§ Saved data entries

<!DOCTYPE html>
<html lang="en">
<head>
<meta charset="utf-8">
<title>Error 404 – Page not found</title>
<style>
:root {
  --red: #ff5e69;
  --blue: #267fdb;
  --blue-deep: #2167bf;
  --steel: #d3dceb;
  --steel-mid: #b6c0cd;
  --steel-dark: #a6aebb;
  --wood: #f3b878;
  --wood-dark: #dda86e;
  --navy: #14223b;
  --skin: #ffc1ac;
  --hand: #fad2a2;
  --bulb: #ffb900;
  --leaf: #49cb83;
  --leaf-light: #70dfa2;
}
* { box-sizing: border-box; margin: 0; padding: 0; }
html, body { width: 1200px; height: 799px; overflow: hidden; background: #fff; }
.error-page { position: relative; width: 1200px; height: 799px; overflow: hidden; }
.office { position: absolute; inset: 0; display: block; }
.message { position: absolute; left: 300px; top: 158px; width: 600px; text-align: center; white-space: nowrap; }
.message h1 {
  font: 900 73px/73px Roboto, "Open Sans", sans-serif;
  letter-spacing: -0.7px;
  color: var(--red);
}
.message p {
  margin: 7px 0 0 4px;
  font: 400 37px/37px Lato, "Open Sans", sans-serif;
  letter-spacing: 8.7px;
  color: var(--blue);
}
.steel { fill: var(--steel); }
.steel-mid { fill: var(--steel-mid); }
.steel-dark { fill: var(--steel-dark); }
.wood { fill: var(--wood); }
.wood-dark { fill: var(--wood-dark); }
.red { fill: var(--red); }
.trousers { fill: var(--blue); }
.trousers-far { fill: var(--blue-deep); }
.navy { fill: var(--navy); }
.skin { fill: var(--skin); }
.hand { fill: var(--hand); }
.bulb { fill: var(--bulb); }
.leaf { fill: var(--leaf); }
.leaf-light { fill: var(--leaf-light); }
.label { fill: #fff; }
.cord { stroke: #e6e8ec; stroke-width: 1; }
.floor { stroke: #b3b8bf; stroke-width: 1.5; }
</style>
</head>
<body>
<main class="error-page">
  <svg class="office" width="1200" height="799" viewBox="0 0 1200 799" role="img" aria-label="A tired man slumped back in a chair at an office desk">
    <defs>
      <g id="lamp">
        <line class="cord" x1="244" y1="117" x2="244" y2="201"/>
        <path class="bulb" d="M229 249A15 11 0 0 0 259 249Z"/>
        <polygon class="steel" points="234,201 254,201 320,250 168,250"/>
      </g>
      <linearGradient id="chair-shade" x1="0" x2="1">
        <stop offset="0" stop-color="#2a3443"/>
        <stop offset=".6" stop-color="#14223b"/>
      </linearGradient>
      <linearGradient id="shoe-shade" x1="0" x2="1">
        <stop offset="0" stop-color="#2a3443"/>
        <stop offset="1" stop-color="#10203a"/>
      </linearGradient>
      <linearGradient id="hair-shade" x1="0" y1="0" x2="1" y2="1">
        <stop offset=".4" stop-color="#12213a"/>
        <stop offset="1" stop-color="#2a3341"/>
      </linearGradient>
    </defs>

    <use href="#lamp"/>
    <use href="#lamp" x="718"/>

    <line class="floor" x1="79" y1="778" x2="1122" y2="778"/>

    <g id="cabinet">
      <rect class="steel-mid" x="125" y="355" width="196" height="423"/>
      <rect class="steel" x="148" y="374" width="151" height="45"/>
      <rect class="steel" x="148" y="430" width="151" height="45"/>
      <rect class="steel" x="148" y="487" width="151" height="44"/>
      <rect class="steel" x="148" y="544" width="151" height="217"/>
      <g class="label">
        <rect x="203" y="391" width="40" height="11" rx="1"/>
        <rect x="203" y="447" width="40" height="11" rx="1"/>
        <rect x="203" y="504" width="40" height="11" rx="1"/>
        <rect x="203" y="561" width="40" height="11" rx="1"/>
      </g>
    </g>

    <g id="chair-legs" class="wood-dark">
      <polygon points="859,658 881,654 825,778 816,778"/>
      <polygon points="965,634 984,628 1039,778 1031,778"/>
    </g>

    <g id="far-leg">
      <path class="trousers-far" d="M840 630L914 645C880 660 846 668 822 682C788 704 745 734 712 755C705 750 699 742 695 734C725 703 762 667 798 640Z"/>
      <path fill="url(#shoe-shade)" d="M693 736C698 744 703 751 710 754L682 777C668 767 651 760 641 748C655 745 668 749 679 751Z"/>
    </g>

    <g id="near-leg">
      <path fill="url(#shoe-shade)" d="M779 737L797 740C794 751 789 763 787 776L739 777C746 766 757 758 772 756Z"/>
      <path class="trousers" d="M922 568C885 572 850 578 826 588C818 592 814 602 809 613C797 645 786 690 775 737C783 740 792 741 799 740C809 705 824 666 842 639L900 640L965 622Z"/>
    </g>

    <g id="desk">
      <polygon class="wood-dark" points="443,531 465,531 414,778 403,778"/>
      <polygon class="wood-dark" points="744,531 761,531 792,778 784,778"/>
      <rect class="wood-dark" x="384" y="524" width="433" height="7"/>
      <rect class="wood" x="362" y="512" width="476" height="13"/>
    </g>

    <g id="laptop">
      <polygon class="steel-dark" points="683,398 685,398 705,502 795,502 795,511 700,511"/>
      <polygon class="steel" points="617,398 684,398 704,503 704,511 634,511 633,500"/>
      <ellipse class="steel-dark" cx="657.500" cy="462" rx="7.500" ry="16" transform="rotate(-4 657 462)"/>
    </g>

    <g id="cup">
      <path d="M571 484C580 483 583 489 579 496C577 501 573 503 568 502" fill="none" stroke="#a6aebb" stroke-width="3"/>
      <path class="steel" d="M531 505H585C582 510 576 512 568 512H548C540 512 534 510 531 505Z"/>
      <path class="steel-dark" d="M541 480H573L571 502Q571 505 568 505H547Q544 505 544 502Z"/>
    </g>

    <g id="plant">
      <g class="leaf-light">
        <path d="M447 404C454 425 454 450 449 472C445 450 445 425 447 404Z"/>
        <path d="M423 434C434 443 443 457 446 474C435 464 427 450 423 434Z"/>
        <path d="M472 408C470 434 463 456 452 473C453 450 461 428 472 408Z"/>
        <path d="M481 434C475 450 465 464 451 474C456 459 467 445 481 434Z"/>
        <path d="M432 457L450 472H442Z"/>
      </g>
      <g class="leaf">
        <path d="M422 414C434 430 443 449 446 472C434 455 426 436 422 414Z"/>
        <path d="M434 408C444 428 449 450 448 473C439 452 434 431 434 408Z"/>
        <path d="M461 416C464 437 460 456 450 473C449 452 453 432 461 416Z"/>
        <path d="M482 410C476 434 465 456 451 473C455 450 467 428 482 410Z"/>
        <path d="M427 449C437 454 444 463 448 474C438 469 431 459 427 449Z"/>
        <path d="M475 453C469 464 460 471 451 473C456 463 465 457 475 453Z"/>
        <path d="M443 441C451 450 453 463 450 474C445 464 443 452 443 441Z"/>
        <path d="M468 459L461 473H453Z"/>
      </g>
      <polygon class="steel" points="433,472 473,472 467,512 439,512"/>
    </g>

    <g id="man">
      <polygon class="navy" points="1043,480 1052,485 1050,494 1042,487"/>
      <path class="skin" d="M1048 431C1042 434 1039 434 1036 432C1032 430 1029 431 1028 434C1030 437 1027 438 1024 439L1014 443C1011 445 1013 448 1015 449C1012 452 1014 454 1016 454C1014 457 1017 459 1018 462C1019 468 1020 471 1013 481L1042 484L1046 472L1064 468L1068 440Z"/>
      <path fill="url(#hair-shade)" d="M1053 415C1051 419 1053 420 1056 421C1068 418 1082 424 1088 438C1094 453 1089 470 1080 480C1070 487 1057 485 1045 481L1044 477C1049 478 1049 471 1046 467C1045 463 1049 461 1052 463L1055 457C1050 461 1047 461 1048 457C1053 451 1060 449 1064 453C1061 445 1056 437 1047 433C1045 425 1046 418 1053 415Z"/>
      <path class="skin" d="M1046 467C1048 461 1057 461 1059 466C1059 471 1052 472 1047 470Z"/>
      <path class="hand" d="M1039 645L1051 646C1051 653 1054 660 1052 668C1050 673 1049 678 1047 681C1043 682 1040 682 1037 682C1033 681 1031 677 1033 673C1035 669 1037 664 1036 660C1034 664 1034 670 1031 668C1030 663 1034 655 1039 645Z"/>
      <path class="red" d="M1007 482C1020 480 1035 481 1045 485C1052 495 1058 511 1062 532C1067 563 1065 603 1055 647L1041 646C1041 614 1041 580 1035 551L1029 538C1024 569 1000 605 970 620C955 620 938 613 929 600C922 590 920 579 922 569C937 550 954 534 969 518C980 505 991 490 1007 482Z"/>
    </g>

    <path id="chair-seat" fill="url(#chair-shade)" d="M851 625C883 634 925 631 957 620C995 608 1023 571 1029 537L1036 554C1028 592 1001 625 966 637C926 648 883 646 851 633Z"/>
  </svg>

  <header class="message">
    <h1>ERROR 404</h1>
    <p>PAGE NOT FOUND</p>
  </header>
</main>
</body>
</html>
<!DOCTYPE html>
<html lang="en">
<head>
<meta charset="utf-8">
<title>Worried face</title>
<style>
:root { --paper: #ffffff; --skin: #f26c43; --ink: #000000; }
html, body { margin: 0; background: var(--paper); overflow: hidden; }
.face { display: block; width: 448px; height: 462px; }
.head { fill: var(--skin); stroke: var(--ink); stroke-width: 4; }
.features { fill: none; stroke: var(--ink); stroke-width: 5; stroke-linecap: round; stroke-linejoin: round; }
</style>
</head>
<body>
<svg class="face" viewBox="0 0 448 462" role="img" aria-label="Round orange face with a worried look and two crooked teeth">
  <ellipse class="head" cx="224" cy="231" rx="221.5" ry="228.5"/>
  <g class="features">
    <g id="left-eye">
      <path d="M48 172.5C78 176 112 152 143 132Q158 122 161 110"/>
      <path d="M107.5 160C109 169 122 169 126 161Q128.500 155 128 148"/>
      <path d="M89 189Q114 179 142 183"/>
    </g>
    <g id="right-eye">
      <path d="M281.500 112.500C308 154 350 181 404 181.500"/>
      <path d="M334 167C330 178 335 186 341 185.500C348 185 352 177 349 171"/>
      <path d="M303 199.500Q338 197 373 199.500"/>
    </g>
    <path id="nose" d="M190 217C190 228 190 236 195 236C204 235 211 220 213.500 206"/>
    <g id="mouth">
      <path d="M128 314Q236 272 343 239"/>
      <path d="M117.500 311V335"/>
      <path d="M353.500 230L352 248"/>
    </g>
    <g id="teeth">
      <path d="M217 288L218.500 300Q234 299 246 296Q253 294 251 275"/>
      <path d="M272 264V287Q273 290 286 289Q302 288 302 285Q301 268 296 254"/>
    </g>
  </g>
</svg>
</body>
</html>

§ TRY IT
Report all lines above with "leaf".

§ WRITTEN REPLY
  --leaf: #49cb83;
  --leaf-light: #70dfa2;
.leaf { fill: var(--leaf); }
.leaf-light { fill: var(--leaf-light); }
      <g class="leaf-light">
      <g class="leaf">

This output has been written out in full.